What the task asks: The answer must be every line of the records below that contains the word "points".

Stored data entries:
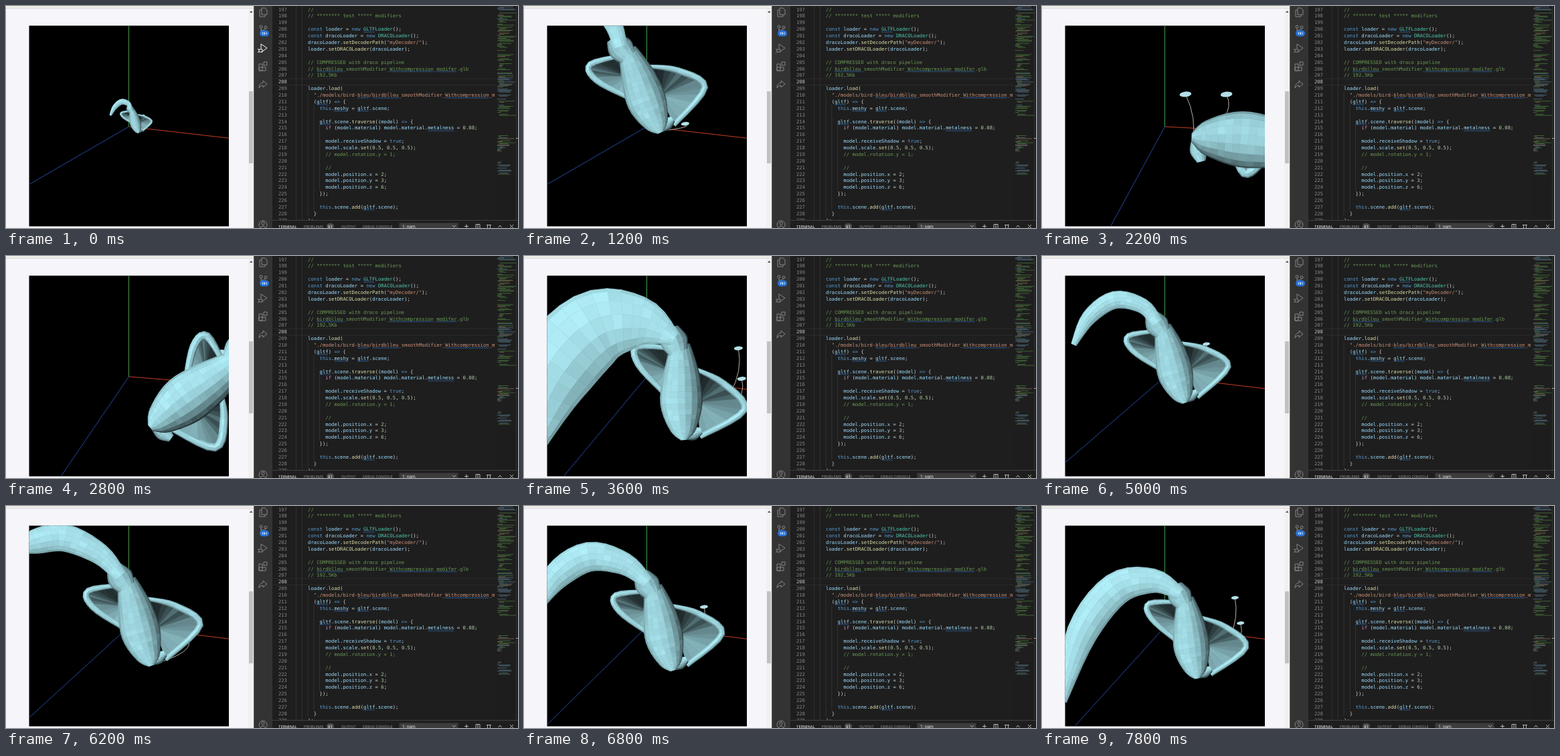
Animation of 765 by 333 pixels, one loop 8 s. Source, as an HTML page with a canvas:

```html
<!DOCTYPE html>
<html lang="en">
<head>
<meta charset="utf-8">
<title>Bird model viewer</title>
<style>
  html, body { margin: 0; width: 100%; height: 100%; overflow: hidden; background: #f6f5fa; }
  svg, canvas { position: absolute; display: block; }
  svg { left: 0; top: 0; }
  canvas { left: 34px; top: 29px; }
  text { white-space: pre; text-rendering: geometricPrecision; }
  .code text { font: 7.26px "DejaVu Sans Mono", monospace; fill: #d4d4d4; }
  .panel text { font: 5.7px Roboto, sans-serif; fill: #8b8b8b; }
  .icons { fill: none; stroke: #858585; }
</style>
</head>
<body>
<svg id="page" width="765" height="333" viewBox="0 0 765 333">
  <rect width="370" height="3" fill="#f0eee9"/>
  <path d="M0 3.5H370" stroke="#dcdad8"/>
  <rect x="362" y="4" width="8" height="329" fill="#f1f1f1"/>
  <path d="M364 10l2.3-3 2.3 3z" fill="#555"/>
  <rect x="363" y="128" width="6" height="108" fill="#c1c1c1"/>
  <rect x="370.5" width="395" height="333" fill="#1e1e1e"/>
  <rect x="370.5" width="27.5" height="333" fill="#333"/>
  <g class="icons">
    <path d="M382 3h5l3 3v7h-8zM382 6h-3v10h8v-3"/>
    <path d="M381 33v7M381 36q6 1 7-3"/>
    <circle cx="381" cy="31" r="2"/><circle cx="388" cy="32" r="2"/>
    <path id="run" d="M381 64v-7l9 6-8 6M378 65h5v4h-5zM376 64l2 2M376 70l2-2"/>
    <path d="M378 87h5v10h-5zM378 92h10v5h-10zM385 84h5v5h-5z"/>
    <path d="M384 112l6 5-6 5v-3q-4 0-6 4 0-7 6-8z"/>
    <circle cx="384" cy="328" r="6"/><circle cx="384" cy="326" r="2.2"/><path d="M380 333q4-6 8 0"/>
  </g>
  <rect x="379" y="36.5" width="14" height="9" rx="4.5" fill="#2672d8"/>
  <text x="386" y="43" text-anchor="middle" fill="#fff" style="font:bold 5px Roboto,sans-serif">191</text>
  <g class="code" id="code"></g>
  <g id="minimap" opacity=".65"></g>
  <path d="M762.5 0V321" stroke="#333"/>
  <rect x="762" y="198" width="3" height="1" fill="#aaa"/>
  <g class="panel">
    <rect x="398" y="321.5" width="367" height="12" fill="#1e1e1e"/>
    <path d="M398 321.5H765" stroke="#414141"/>
    <text x="407" y="333" style="fill:#e7e7e7">TERMINAL</text>
    <text x="445" y="333">PROBLEMS</text>
    <rect x="479" y="326" width="11" height="9" rx="4.5" fill="#4d4d4d"/>
    <text x="484.5" y="333" text-anchor="middle" style="fill:#fff">61</text>
    <text x="501" y="333">OUTPUT</text>
    <text x="533" y="333">DEBUG CONSOLE</text>
    <rect x="587.5" y="325.5" width="88" height="10" fill="#3c3c3c"/>
    <text x="592" y="333" style="font-size:6.5px;fill:#f0f0f0">1: npm</text>
    <path d="M667 329l2.5 2.5 2.5-2.5M685 330.5h6M688 327.5v6M702 327.5h6v7h-6zM705 327v7M718 328.5h7M719.5 328.5v5h4v-5M735.5 332l2.5-3 2.5 3M753 328l5 5M758 328l-5 5" fill="none" stroke="#c5c5c5" stroke-width=".9"/>
  </g>
</svg>
<canvas id="scene" width="300" height="303"></canvas>
<script>
const $ = id => document.getElementById(id);
const hash = n => { const v = Math.sin(n * 127.1 + 11.7) * 43758.5; return v - Math.floor(v); };

// ---- Editor ----
const SOURCE = `    //
    // ******** test ***** modifiers

    const loader = new GLTFLoader();
    const dracoLoader = new DRACOLoader();
    dracoLoader.setDecoderPath("myDecoder/");
    loader.setDRACOLoader(dracoLoader);

    // COMPRESSED with draco pipeline
    // birdblleu_smoothModifier_Withcompression_modifer.glb
    // 192,5Kb

    loader.load(
      "./models/bird-bleu/birdblleu_smoothModifier_Withcompression_m
      (gltf) => {
        this.meshy = gltf.scene;

        gltf.scene.traverse((model) => {
          if (model.material) model.material.metalness = 0.08;

          model.receiveShadow = true;
          model.scale.set(0.5, 0.5, 0.5);
          // model.rotation.y = 1;

          //
          model.position.x = 2;
          model.position.y = 3;
          model.position.z = 6;
        });

        this.scene.add(gltf.scene);
      }
    );`.split('\n');
const TOKEN = /(\/\/.*)|("[^"]*"?)|\b(const|new|this|true)\b|(=>)|\b(if)\b|([A-Z]+Loader)|(\w+(?=\())|([a-zA-Z]\w*)|(\d[\d.]*)/g;
const TOKEN_COLORS = ['#6a9955', '#ce9178', '#569cd6', '#569cd6', '#c586c0', '#4ec9b0', '#dcdcaa', '#9cdcfe', '#b5cea8'];
const UNKNOWN_WORD = /GLTF(?=Loader)|birdblleu|\bbleu\b|Withcompression|modifer\b|gltf|meshy|metalness/g;
const CHAR = 4.37, LINE = 9.88, LEFT = 433.6, FIRST = 197, ACTIVE = 208;

const highlight = code => code.replace(TOKEN, (token, ...groups) => {
  const color = TOKEN_COLORS[groups.findIndex(Boolean)];
  return `<tspan fill="${color}">${token.replace('>', '&gt;')}</tspan>`;
});

function squiggle(x, y, width) {
  let d = `M${x} ${y}`;
  for (let i = 1; i * 1.5 <= width; i++) d += `L${x + i * 1.5} ${y - (i % 2) * 1.2}`;
  return `<path d="${d}" fill="none" stroke="#3794ff" stroke-width=".55"/>`;
}

function guide(col, from, to) {
  const x = LEFT + col * CHAR, y = n => (n - FIRST) * LINE;
  return `<path d="M${x} ${y(from)}V${y(to + 1)}" stroke="#404040" stroke-width=".6"/>`;
}

let editor = '<path d="M398 109H731M398 118.5H731" stroke="#2b2b2b"/>' +
  guide(0, 197, 229) + guide(2, 197, 229) + guide(4, 210, 228) + guide(6, 212, 227) + guide(8, 215, 224);
SOURCE.forEach((line, i) => {
  const y = 7.6 + i * LINE, indent = line.search(/\S|$/), number = FIRST + i;
  editor += `<text x="420" y="${y}" text-anchor="end" style="fill:${number === ACTIVE ? '#c6c6c6' : '#858585'}">${number}</text>`;
  editor += `<text x="${LEFT + indent * CHAR}" y="${y}">${highlight(line.trim())}</text>`;
  for (const word of line.matchAll(UNKNOWN_WORD))
    editor += squiggle(LEFT + word.index * CHAR, y + 2.4, word[0].length * CHAR);
});
$('code').innerHTML = editor;

let minimap = '<rect x="731" width="34" height="321" fill="#1e1e1e"/>';
for (let y = 1; y < 252; y += 1.52) {
  const inGap = (y > 165 && y < 193) || (y > 218 && y < 233);
  if (inGap || hash(y + 300) < .2) continue;
  const greenShare = y < 10 ? 0 : y < 100 ? .75 : .4, pick = hash(y);
  const color = pick < greenShare ? '#5f9e4c' : pick < .85 ? '#6f9db8' : '#c09a6c';
  const x = 734 + Math.floor(hash(y + 50) * 3) * 1.5;
  minimap += `<rect x="${x}" y="${y}" width="${4 + hash(y + 90) * 22}" height=".8" fill="${color}"/>`;
}
$('minimap').innerHTML = minimap;

// ---- Bird: tapered tubes through [x, y, radius], relative to the middle of the body ----
const TAIL = [[-146, -27, 4], [-123, -68, 11], [-85, -94, 13], [-43, -85, 11], [-22, -60, 9]];
const RUFF = [[-30, -72, 10], [-22, -58, 17], [-13, -45, 12]];
const BODY = [[-13, -55, 12], [-3, -20, 22], [6, 17, 26], [16, 48, 16], [20, 60, 4]];
const HEAD = [[20, 56, 4], [29, 50, 8], [38, 44, 4]];
const LEFT_WING = [[-16, -48, 2], [-64, -40, 4], [-58, -18, 4], [-17, 10, 3]];
const RIGHT_WING = [[11, -30, 2], [52, -20, 4], [85, 6, 4], [39, 52, 3]];
const DISCS = [[65, 8, 5.5], [52, -28, 5.5]];
const HEAD_TOP = [24, 58, 0];

// The lean moves the near tail across the screen; azimuth and elevation are the camera's, in degrees.
const POSES = [
  { time: 0, x: 192, y: 172, scale: .3, turn: 0, leanX: 8, leanY: 0, tailWidth: 1, azimuth: 24, elevation: 15 },
  { time: 1200, x: 175, y: 125, scale: 1.12, turn: -.1, leanX: 30, leanY: -200, tailWidth: 1.2, azimuth: 24, elevation: 15 },
  { time: 2200, x: 325, y: 200, scale: 1.6, turn: 1.92, leanX: 252, leanY: 644, tailWidth: 1.5, azimuth: 9.5, elevation: 18 },
  { time: 3600, x: 233, y: 200, scale: 1.2, turn: .24, leanX: -75, leanY: 175, tailWidth: 4.8, azimuth: 18, elevation: 23 },
  { time: 5000, x: 193.5, y: 160, scale: 1, turn: 0, leanX: 0, leanY: 0, tailWidth: 1, azimuth: 20.4, elevation: 18.8 },
  { time: 6200, x: 195, y: 172, scale: 1.12, turn: 0, leanX: -15, leanY: -75, tailWidth: 1.55, azimuth: 20, elevation: 19.5 },
  { time: 7800, x: 220, y: 195, scale: 1.02, turn: .13, leanX: -48, leanY: 144, tailWidth: 2.2, azimuth: 18.5, elevation: 21.8 },
];
const DURATION = 8000, STEP = 200;
const CENTER = [183.5, 181];
const ctx = $('scene').getContext('2d');

function poseAt(time) {
  const i = POSES.findLastIndex(pose => pose.time <= time);
  const from = POSES[i], to = POSES[i + 1] || from;
  const k = (time - from.time) / (to.time - from.time || 1);
  const pose = {};
  for (const key in from) pose[key] = from[key] + (to[key] - from[key]) * (to === from ? 0 : k);
  return pose;
}

function place(pose, [x, y, r], shiftX = 0, shiftY = 0) {
  const c = pose.scale * Math.cos(pose.turn), s = pose.scale * Math.sin(pose.turn);
  return [
    pose.x + c * x - s * y + shiftX * pose.leanX,
    pose.y + s * x + c * y + shiftY * pose.leanY,
    r * pose.scale];
}

function placeTail(pose) {
  return TAIL.map((point, i) => {
    const u = 1 - i / (TAIL.length - 1);
    const [x, y, r] = place(pose, point, u * (2 - u), u * u);
    return [x, y, r * (1 + (pose.tailWidth - 1) * Math.sqrt(u))];
  });
}

function spline(points, perSpan = 5) {
  const last = points.length - 1, samples = [];
  const point = i => points[Math.max(0, Math.min(last, i))];
  for (let n = 0; n <= last * perSpan; n++) {
    const i = Math.min(last - 1, Math.floor(n / perSpan)), u = n / perSpan - i;
    const [a, b, c, d] = [-1, 0, 1, 2].map(offset => point(i + offset));
    samples.push(b.map((v, k) => v + .5 * u * (c[k] - a[k] +
      u * (2 * a[k] - 5 * v + 4 * c[k] - d[k] + u * (3 * (v - c[k]) + d[k] - a[k])))));
  }
  return samples;
}

function facet(points, shade) {
  ctx.beginPath();
  points.forEach(([x, y]) => ctx.lineTo(x, y));
  ctx.closePath();
  const level = Math.max(.08, Math.min(1, shade));
  ctx.fillStyle = ctx.strokeStyle = `rgb(${[176, 238, 248].map(c => Math.round(c * level))})`;
  ctx.lineWidth = .7;
  ctx.fill();
  ctx.stroke();
}

function tube(points, seed, ambient = .46, strips = 7) {
  const path = spline(points);
  const normals = path.map((_, i) => {
    const a = path[Math.max(0, i - 1)], b = path[Math.min(path.length - 1, i + 1)];
    const dx = b[0] - a[0], dy = b[1] - a[1], length = Math.hypot(dx, dy) || 1;
    return [-dy / length, dx / length];
  });
  const angle = j => (j / strips - .5) * Math.PI;
  const vertex = (i, j) => [0, 1].map(k => path[i][k] + normals[i][k] * path[i][2] * Math.sin(angle(j)));
  for (let i = 0; i < path.length - 1; i++) for (let j = 0; j < strips; j++) {
    const side = Math.sin(angle(j + .5)), [nx, ny] = normals[i];
    const light = -.45 * nx * side - .35 * ny * side + .8 * Math.cos(angle(j + .5));
    const shade = ambient + (1 - ambient) * light + (hash(seed + i * 9 + j) - .5) * .06;
    facet([vertex(i, j), vertex(i + 1, j), vertex(i + 1, j + 1), vertex(i, j + 1)], shade);
  }
}

// A fan of facets, dark near the shoulder and light near the body's end, with a bright rim.
function wing(pose, outline, seed) {
  const fold = Math.max(.4, Math.cos(pose.turn * .6));
  const points = outline.map(([x, y, r]) => place(pose, [x * fold, y * fold, r]));
  const rim = spline(points), first = points[0], last = points.at(-1);
  const root = [(first[0] + last[0]) / 2, (first[1] + last[1]) / 2];
  for (let i = 0; i < rim.length - 1; i++)
    facet([root, rim[i], rim[i + 1]], .1 + .6 * i / rim.length + hash(seed + i) * .2);
  tube(points, seed, .55, 4);
}

function antennae(pose) {
  const [endX, endY] = place(pose, HEAD_TOP);
  DISCS.forEach(disc => {
    const [x, y, r] = place(pose, disc, -.25, -.25);
    ctx.strokeStyle = '#c9c4bd';
    ctx.lineWidth = .9;
    ctx.beginPath();
    ctx.moveTo(x, y);
    ctx.quadraticCurveTo(x + r * 2, y + (endY - y) * .5, endX, endY);
    ctx.stroke();
    ctx.fillStyle = '#b4dfe8';
    ctx.beginPath();
    ctx.ellipse(x, y, r, r * .45, -.1, 0, Math.PI * 2);
    ctx.fill();
  });
}

function axis(dx, dy, color) {
  ctx.beginPath();
  ctx.moveTo(...CENTER);
  ctx.lineTo(CENTER[0] + dx * 200, CENTER[1] + dy * 200);
  ctx.strokeStyle = color;
  ctx.lineWidth = 1;
  ctx.stroke();
}

function draw(time) {
  const pose = poseAt(time);
  const radians = Math.PI / 180;
  const rise = Math.sin(pose.elevation * radians), spread = Math.tan(pose.azimuth * radians);
  const part = points => points.map(point => place(pose, point));

  ctx.setTransform(1, 0, 0, 1, -34, -29);
  ctx.clearRect(34, 29, 300, 303);
  ctx.save();
  ctx.beginPath();
  ctx.rect(34.5, 29.5, 298.5, 301);
  ctx.clip();
  ctx.fillStyle = '#000';
  ctx.fillRect(34, 29, 300, 303);
  axis(0, -1, '#43a047');
  axis(1, rise * spread, '#c43c22');
  axis(-1, rise / spread, '#24479c');
  antennae(pose);
  wing(pose, LEFT_WING, 1);
  wing(pose, RIGHT_WING, 2);
  tube(part(HEAD), 3);
  tube(part(BODY), 4, .42, 9);
  tube(part(RUFF), 5, .4);
  tube(placeTail(pose), 6, .75);
  ctx.restore();
  $('run').setAttribute('stroke', time < STEP ? '#fff' : '#858585');
}

function tick() {
  draw(Math.floor(performance.now() % DURATION / STEP) * STEP);
  requestAnimationFrame(tick);
}
tick();
</script>
</body>
</html>
```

Your solution:
function spline(points, perSpan = 5) {
  const last = points.length - 1, samples = [];
  const point = i => points[Math.max(0, Math.min(last, i))];
function facet(points, shade) {
  points.forEach(([x, y]) => ctx.lineTo(x, y));
function tube(points, seed, ambient = .46, strips = 7) {
  const path = spline(points);
  const points = outline.map(([x, y, r]) => place(pose, [x * fold, y * fold, r]));
  const rim = spline(points), first = points[0], last = points.at(-1);
  tube(points, seed, .55, 4);
  const part = points => points.map(point => place(pose, point));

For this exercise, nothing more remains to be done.